Working the Kodak Zone: The Labor Relations of Race and Photography in the Philippine Cordilleras

Friday, January 4, 2019: 2:10 PM
Salon 7 (Palmer House Hilton)
Adrian De Leon, University of Toronto
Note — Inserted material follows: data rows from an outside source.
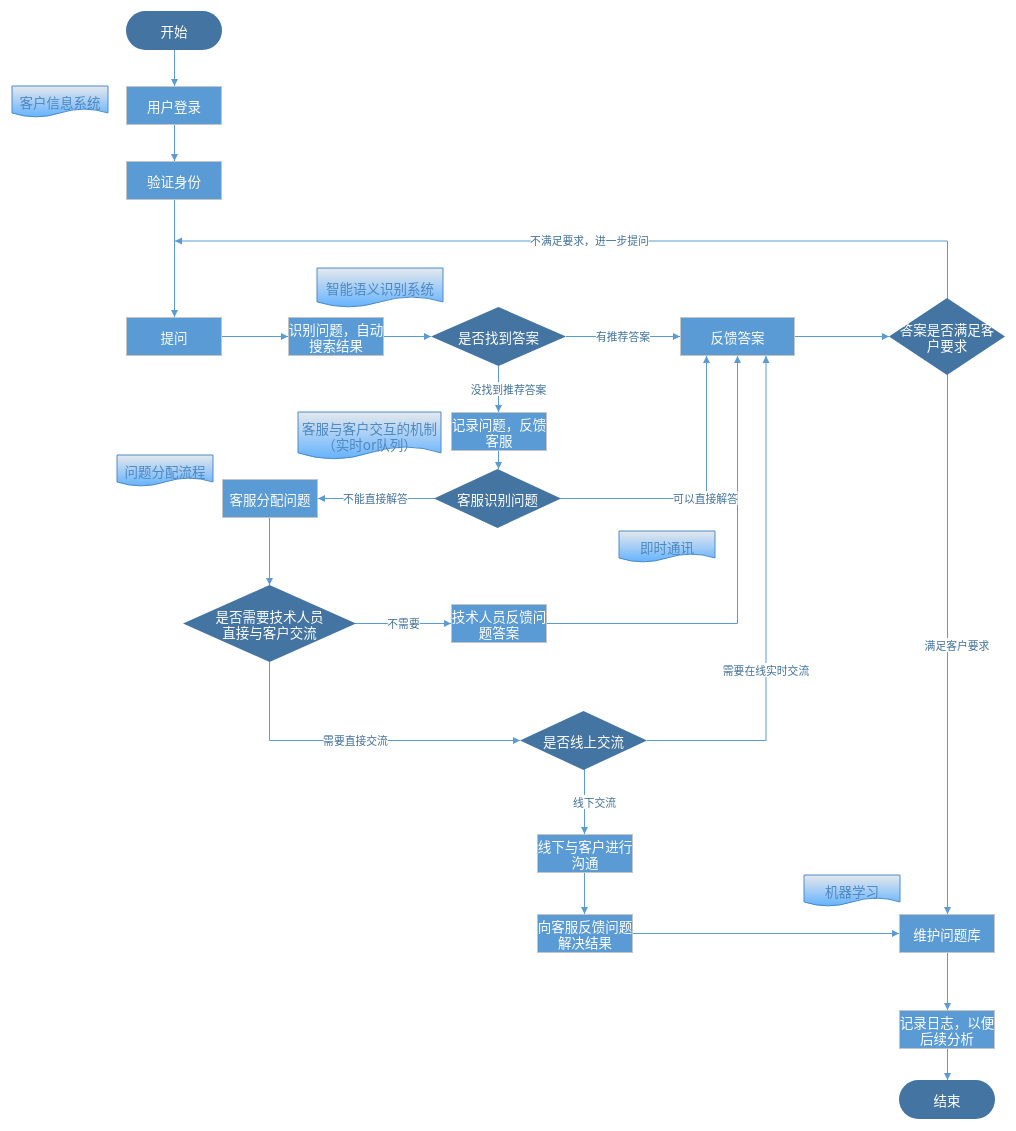
<!DOCTYPE html>
<html lang="zh-CN">
<head>
<meta charset="utf-8">
<title>客户问答流程图</title>
<style>
:root {
  --step: #5b9bd5;
  --step-edge: #c5c5c5;
  --dark: #4374a2;
  --line: #5b9bd5;
  --label: #41719c;
  --note-text: #4c88c2;
  --note-edge: #4a8cc9;
  --note-top: #e5e8ec;
  --note-bottom: #66b3ff;
  --paper: #ffffff;
}
* { box-sizing: border-box; margin: 0; }
html, body { width: 1016px; height: 1131px; overflow: hidden; background: var(--paper); }
.flowchart {
  position: relative; width: 1016px; height: 1131px;
  font: 13.5px/16px "Noto Sans CJK SC", sans-serif;
}
.connectors { position: absolute; left: 0; top: 0; }
.connectors path.flow { fill: none; stroke: var(--line); stroke-width: 1; marker-end: url(#arrow); }
.arrowhead { fill: var(--line); }
.node, .note, .label {
  position: absolute; display: flex; align-items: center; justify-content: center;
  text-align: center; white-space: nowrap;
}
.node { left: var(--x); top: var(--y); width: var(--w, 96px); height: var(--h, 39px); color: var(--paper); }
.step { background: var(--step); border: 1px solid var(--step-edge); }
.terminal { background: var(--dark); border-radius: 20px; }
.decision::before {
  content: ""; position: absolute; inset: 0; background: var(--dark);
  clip-path: polygon(50% 0, 100% 50%, 50% 100%, 0 50%);
}
.decision span { position: relative; }
.note { left: var(--x); top: var(--y); width: var(--w, 96px); height: var(--h, 31px); color: var(--note-text); }
.note svg { position: absolute; left: 0; top: 0; width: 100%; height: 100%; overflow: visible; }
.note span { position: relative; }
.label {
  left: var(--x); top: var(--y); transform: translate(-50%, -50%);
  background: var(--paper); color: var(--label); font-size: 10.8px; line-height: 14px;
}
.wave { fill: url(#note-fill); stroke: var(--note-edge); stroke-width: 1; vector-effect: non-scaling-stroke; }
.fill-top { stop-color: var(--note-top); }
.fill-bottom { stop-color: var(--note-bottom); }
</style>
</head>
<body>
<main class="flowchart">
  <svg class="connectors" width="1016" height="1131" viewBox="0 0 1016 1131" aria-hidden="true">
    <defs>
      <marker id="arrow" markerUnits="userSpaceOnUse" markerWidth="8" markerHeight="8" refX="7" refY="4" orient="auto">
        <path class="arrowhead" d="M0 0.5L7 4L0 7.5Z"/>
      </marker>
      <linearGradient id="note-fill" x1="0" y1="0" x2="0" y2="1">
        <stop class="fill-top" offset="0"/>
        <stop class="fill-bottom" offset="1"/>
      </linearGradient>
      <symbol id="note-shape" viewBox="0 0 100 100" preserveAspectRatio="none" overflow="visible">
        <path class="wave" d="M0 0H100V87Q75 62 50 87T0 87Z"/>
      </symbol>
    </defs>
    <path class="flow" d="M174.5 50V86"/>
    <path class="flow" d="M174.5 124V161"/>
    <path class="flow" d="M174.5 200V317"/>
    <path class="flow" d="M222 336.5H288"/>
    <path class="flow" d="M384 336.5H431"/>
    <path class="flow" d="M566 336.5H680"/>
    <path class="flow" d="M794 336.5H889"/>
    <path class="flow" d="M947.5 299V241H175"/>
    <path class="flow" d="M947.5 374V914"/>
    <path class="flow" d="M498.5 365V412"/>
    <path class="flow" d="M498.5 451V469"/>
    <path class="flow" d="M435 498.5H318"/>
    <path class="flow" d="M560 498.5H706.5V356"/>
    <path class="flow" d="M269.5 517V585"/>
    <path class="flow" d="M355 623.5H451"/>
    <path class="flow" d="M546 623.5H737.5V356"/>
    <path class="flow" d="M269.5 661V740.5H520"/>
    <path class="flow" d="M647 740.5H766V356"/>
    <path class="flow" d="M584.5 769V834"/>
    <path class="flow" d="M584.5 872V914"/>
    <path class="flow" d="M632 933.5H899"/>
    <path class="flow" d="M947.5 952V1010"/>
    <path class="flow" d="M947.5 1048V1080"/>
  </svg>

  <div class="label" style="--x:589.5px;--y:240px">不满足要求，进一步提问</div>
  <div class="label" style="--x:623px;--y:336px">有推荐答案</div>
  <div class="label" style="--x:508.5px;--y:389px">没找到推荐答案</div>
  <div class="label" style="--x:375.5px;--y:498px">不能直接解答</div>
  <div class="label" style="--x:705.5px;--y:498px">可以直接解答</div>
  <div class="label" style="--x:403.5px;--y:623px">不需要</div>
  <div class="label" style="--x:355.5px;--y:740px">需要直接交流</div>
  <div class="label" style="--x:766px;--y:670px">需要在线实时交流</div>
  <div class="label" style="--x:594.5px;--y:802px">线下交流</div>
  <div class="label" style="--x:957px;--y:645px">满足客户要求</div>

  <div class="node terminal" style="--x:126px;--y:11px">开始</div>
  <div class="node step" style="--x:126px;--y:86px">用户登录</div>
  <div class="node step" style="--x:126px;--y:161px">验证身份</div>
  <div class="node step" style="--x:126px;--y:317px">提问</div>
  <div class="node step" style="--x:288px;--y:317px">识别问题，自动<br>搜索结果</div>
  <div class="node decision" style="--x:431px;--y:307px;--w:135px;--h:59px"><span>是否找到答案</span></div>
  <div class="node step" style="--x:680px;--y:317px;--w:115px">反馈答案</div>
  <div class="node decision" style="--x:889px;--y:298px;--w:116px;--h:77px"><span>答案是否满足客<br>户要求</span></div>
  <div class="node step" style="--x:451px;--y:412px">记录问题，反馈<br>客服</div>
  <div class="node decision" style="--x:434px;--y:469px;--w:127px;--h:59px"><span>客服识别问题</span></div>
  <div class="node step" style="--x:222px;--y:479px">客服分配问题</div>
  <div class="node decision" style="--x:183px;--y:585px;--w:173px;--h:77px"><span>是否需要技术人员<br>直接与客户交流</span></div>
  <div class="node step" style="--x:451px;--y:604px">技术人员反馈问<br>题答案</div>
  <div class="node decision" style="--x:520px;--y:711px;--w:127px;--h:59px"><span>是否线上交流</span></div>
  <div class="node step" style="--x:537px;--y:834px">线下与客户进行<br>沟通</div>
  <div class="node step" style="--x:537px;--y:914px">向客服反馈问题<br>解决结果</div>
  <div class="node step" style="--x:899px;--y:914px">维护问题库</div>
  <div class="node step" style="--x:899px;--y:1010px">记录日志，以便<br>后续分析</div>
  <div class="node terminal" style="--x:899px;--y:1080px">结束</div>

  <div class="note" style="--x:12px;--y:86px"><svg aria-hidden="true"><use href="#note-shape" width="100%" height="100%"/></svg><span>客户信息系统</span></div>
  <div class="note" style="--x:317px;--y:268px;--w:126px;--h:39px"><svg aria-hidden="true"><use href="#note-shape" width="100%" height="100%"/></svg><span>智能语义识别系统</span></div>
  <div class="note" style="--x:298px;--y:412px;--w:143px;--h:47px"><svg aria-hidden="true"><use href="#note-shape" width="100%" height="100%"/></svg><span>客服与客户交互的机制<br>（实时or队列）</span></div>
  <div class="note" style="--x:117px;--y:455px"><svg aria-hidden="true"><use href="#note-shape" width="100%" height="100%"/></svg><span>问题分配流程</span></div>
  <div class="note" style="--x:619px;--y:531px"><svg aria-hidden="true"><use href="#note-shape" width="100%" height="100%"/></svg><span>即时通讯</span></div>
  <div class="note" style="--x:804px;--y:875px"><svg aria-hidden="true"><use href="#note-shape" width="100%" height="100%"/></svg><span>机器学习</span></div>
</main>
</body>
</html>
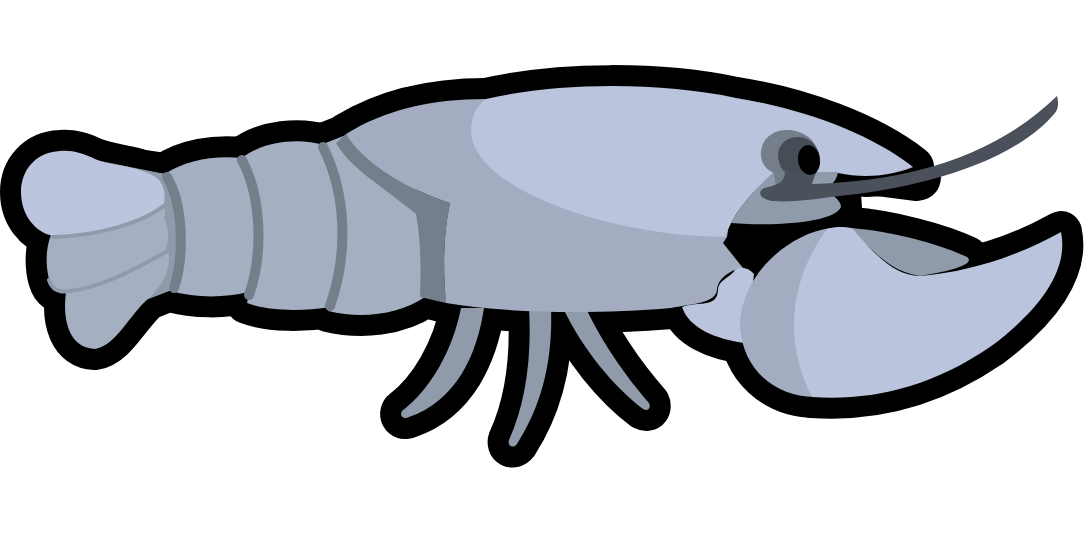
<!DOCTYPE html>
<html lang="en">
<head>
<meta charset="utf-8">
<title>Blue crayfish</title>
<style>
:root {
  --paper: #ffffff;
  --ink: #000000;
  --shell-light: #bac4dd;
  --shell-mid: #a4acc2;
  --segment: #a5afc2;
  --tail-light: #bdc4dd;
  --limb: #8f9bab;
  --groove: #747f8b;
  --eyelid: #474d56;
  --antenna: #4a515b;
}
html, body { margin: 0; background: var(--paper); overflow: hidden; }
svg { display: block; width: 1085px; height: 533px; }
.outline { fill: var(--ink); stroke: var(--ink); stroke-width: 42; stroke-linejoin: round; }
.ink { fill: var(--ink); }
.shell-light { fill: var(--shell-light); }
.shell-mid { fill: var(--shell-mid); }
.segment { fill: var(--segment); }
.tail-light { fill: var(--tail-light); }
.limb { fill: var(--limb); }
.groove { fill: var(--groove); }
.eyelid { fill: var(--eyelid); }
.antenna { fill: var(--antenna); }
.ring { fill: none; stroke: var(--groove); stroke-width: 10; stroke-linecap: round; }
.fan-line { fill: none; stroke: var(--limb); stroke-width: 4; stroke-linecap: round; }
</style>
</head>
<body>
<svg viewBox="0 0 1085 533" role="img" aria-label="Blue-grey crayfish seen from the side">
  <defs>
    <g id="tail-fan">
      <path id="fan-low" d="M66 292C62 322 70 348 95 349C116 346 130 314 148 299L173 289L169 249Z"/>
      <path id="fan-mid" d="M51 235C45 250 46 268 49 279C52 290 58 294 68 292C100 287 140 268 170 250L171 202Z"/>
      <path id="fan-top" d="M60 151C36 152 21 170 21 192C21 215 35 232 53 236C92 235 142 224 164 204C166 192 163 181 154 176C134 165 112 166 95 159C82 153 73 150 60 151Z"/>
    </g>
    <g id="abdomen">
      <path d="M110 166L165 174C185 160 215 155 242 158C258 190 260 250 248 292C225 298 195 298 170 291L148 240Z"/>
      <path d="M242 158C265 140 300 138 324 145C346 190 349 250 330 307C305 311 270 312 247 303C260 255 260 200 242 158Z"/>
      <path d="M323 144L346 135L430 200L446 302L425 297C398 315 362 319 328 311C348 260 346 195 323 144Z"/>
    </g>
    <path id="carapace" d="M346 134C385 110 430 99 486 99L736 180L727 237L723 243L743 268C730 270 718 278 717 290C715 304 690 304 671 308C600 314 510 314 446 303C443 270 443 235 450 203C410 190 365 165 346 134Z"/>
    <path id="shell-top" d="M486 99C560 82 660 82 736 98C800 108 870 133 913 167C888 177 862 178 838 173L772 175C752 192 734 212 725 237C610 236 475 190 471 132C471 116 477 105 486 99Z"/>
    <path id="leg-back" d="M461 308C453 350 430 390 402 411C399 416 404 420 409 417C456 401 477 355 484 308Z"/>
    <path id="leg-middle" d="M529 308C532 360 525 405 509 440C507 446 513 449 517 444C542 405 553 360 551 308Z"/>
    <path id="leg-front" d="M563 308C583 350 614 387 643 409C649 412 651 407 649 403C629 380 603 345 586 308Z"/>
    <path id="arm" d="M682 307C700 301 717 308 718 290C719 279 730 278 735 270C740 266 748 267 754 274L745 343C715 339 689 328 682 307Z"/>
    <path id="palm" d="M830 228C788 234 741 275 740 325C742 370 775 396 814 397L850 300Z"/>
    <path id="claw" d="M827 229C836 226 845 227 852 228C880 260 895 275 920 276C970 272 1020 255 1061 232C1069 270 1040 310 990 347C930 388 870 401 812 397C785 345 787 284 827 229Z"/>
    <path id="claw-finger" d="M851 228C890 231 940 244 967 257C977 265 945 272 920 276C895 272 880 260 851 228Z"/>
  </defs>

  <g class="outline">
    <use href="#tail-fan"/>
    <use href="#abdomen"/>
    <use href="#carapace"/>
    <use href="#shell-top"/>
    <use href="#leg-back"/>
    <use href="#leg-middle"/>
    <use href="#leg-front"/>
    <use href="#arm"/>
    <use href="#palm"/>
    <use href="#claw"/>
    <use href="#claw-finger"/>
  </g>
  <path class="ink" d="M727 200L838 174L913 167L941 176C941 192 930 201 915 201L861 194L862 207L850 240L745 280L715 240Z"/>

  <g id="legs" class="limb">
    <use href="#leg-back"/>
    <use href="#leg-middle"/>
    <use href="#leg-front"/>
  </g>

  <g id="tail">
    <use href="#abdomen" class="segment"/>
    <use href="#fan-low" class="segment"/>
    <use href="#fan-mid" class="segment"/>
    <path class="limb" d="M100 161L165 174C182 205 183 260 172 290L148 299C162 285 168 270 169 251L164 204C166 180 145 172 100 161Z"/>
    <use href="#fan-top" class="tail-light"/>
    <path class="segment" d="M169 222C171 236 172 243 166 249C174 262 164 284 150 297L110 294L100 270L140 240Z"/>
    <path class="fan-line" d="M53 237C96 236 142 224 166 204M70 291C104 287 136 268 168 251M86 268"/>
    <path class="fan-line" d="M49 280C52 289 58 293 70 291M166 218C171 226 171 240 168 249"/>
    <path class="ring" d="M167 177C184 205 184 258 174 288M242 160C262 198 263 255 249 295M323 147C347 195 348 255 330 306"/>
  </g>

  <g id="body">
    <path class="groove" d="M346 134C365 165 410 190 450 203C443 235 443 270 446 303L420 297C421 270 421 240 416 214C382 186 350 168 336 143Z"/>
    <use href="#carapace" class="shell-mid"/>
    <use href="#shell-top" class="shell-light"/>
  </g>

  <g id="face">
    <path class="limb" d="M731 223C742 203 757 187 774 172L838 172C837 180 832 184 826 190C836 197 841 202 841 207C835 221 785 227 731 223Z"/>
    <path class="groove" d="M774 173C764 169 760 160 761 151C763 136 776 129 789 130C802 131 812 137 816 147L812 183L776 188Z"/>
    <path class="antenna" d="M785 172C776 166 777 147 785 141C797 133 815 140 819 153C822 166 814 175 812 184C905 181 992 159 1057 96C1059 104 1058 109 1055 113C1010 167 905 189 848 195C820 198 795 203 772 201C758 199 756 189 768 187C778 185 785 181 785 172Z"/>
    <ellipse class="eyelid" cx="798" cy="155" rx="20" ry="18"/>
    <ellipse class="ink" cx="809" cy="160" rx="11" ry="15" transform="rotate(-8 809 160)"/>
  </g>

  <g id="pincer">
    <use href="#arm" class="shell-light"/>
    <use href="#palm" class="shell-mid"/>
    <use href="#claw-finger" class="limb"/>
    <use href="#claw" class="shell-light"/>
  </g>
</svg>
</body>
</html>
By conducting close readings of three photographs of dog cooking in the Philippine Cordilleras, this article posits new labor history frameworks through critical readings of photographs, their subjects, and their larger economies of production and circulation. It argues that the ethnological visuality of Spanish and American imperialisms in the mountains of Northern Luzon, which produced discourses of race and indigeneity for the purposes of colonial occupation and imperial politics, amounted to various labor relations between Cordillerans in front of the camera, Americans behind and around the camera, and global audiences in European and North American fair midways. What becomes known variously as the “industrious savage” or the “dog-eating Igorrote” at the turn of the twentieth century crystallized in part out of workers’ assertions to fair wages, good working conditions, and collective dignity.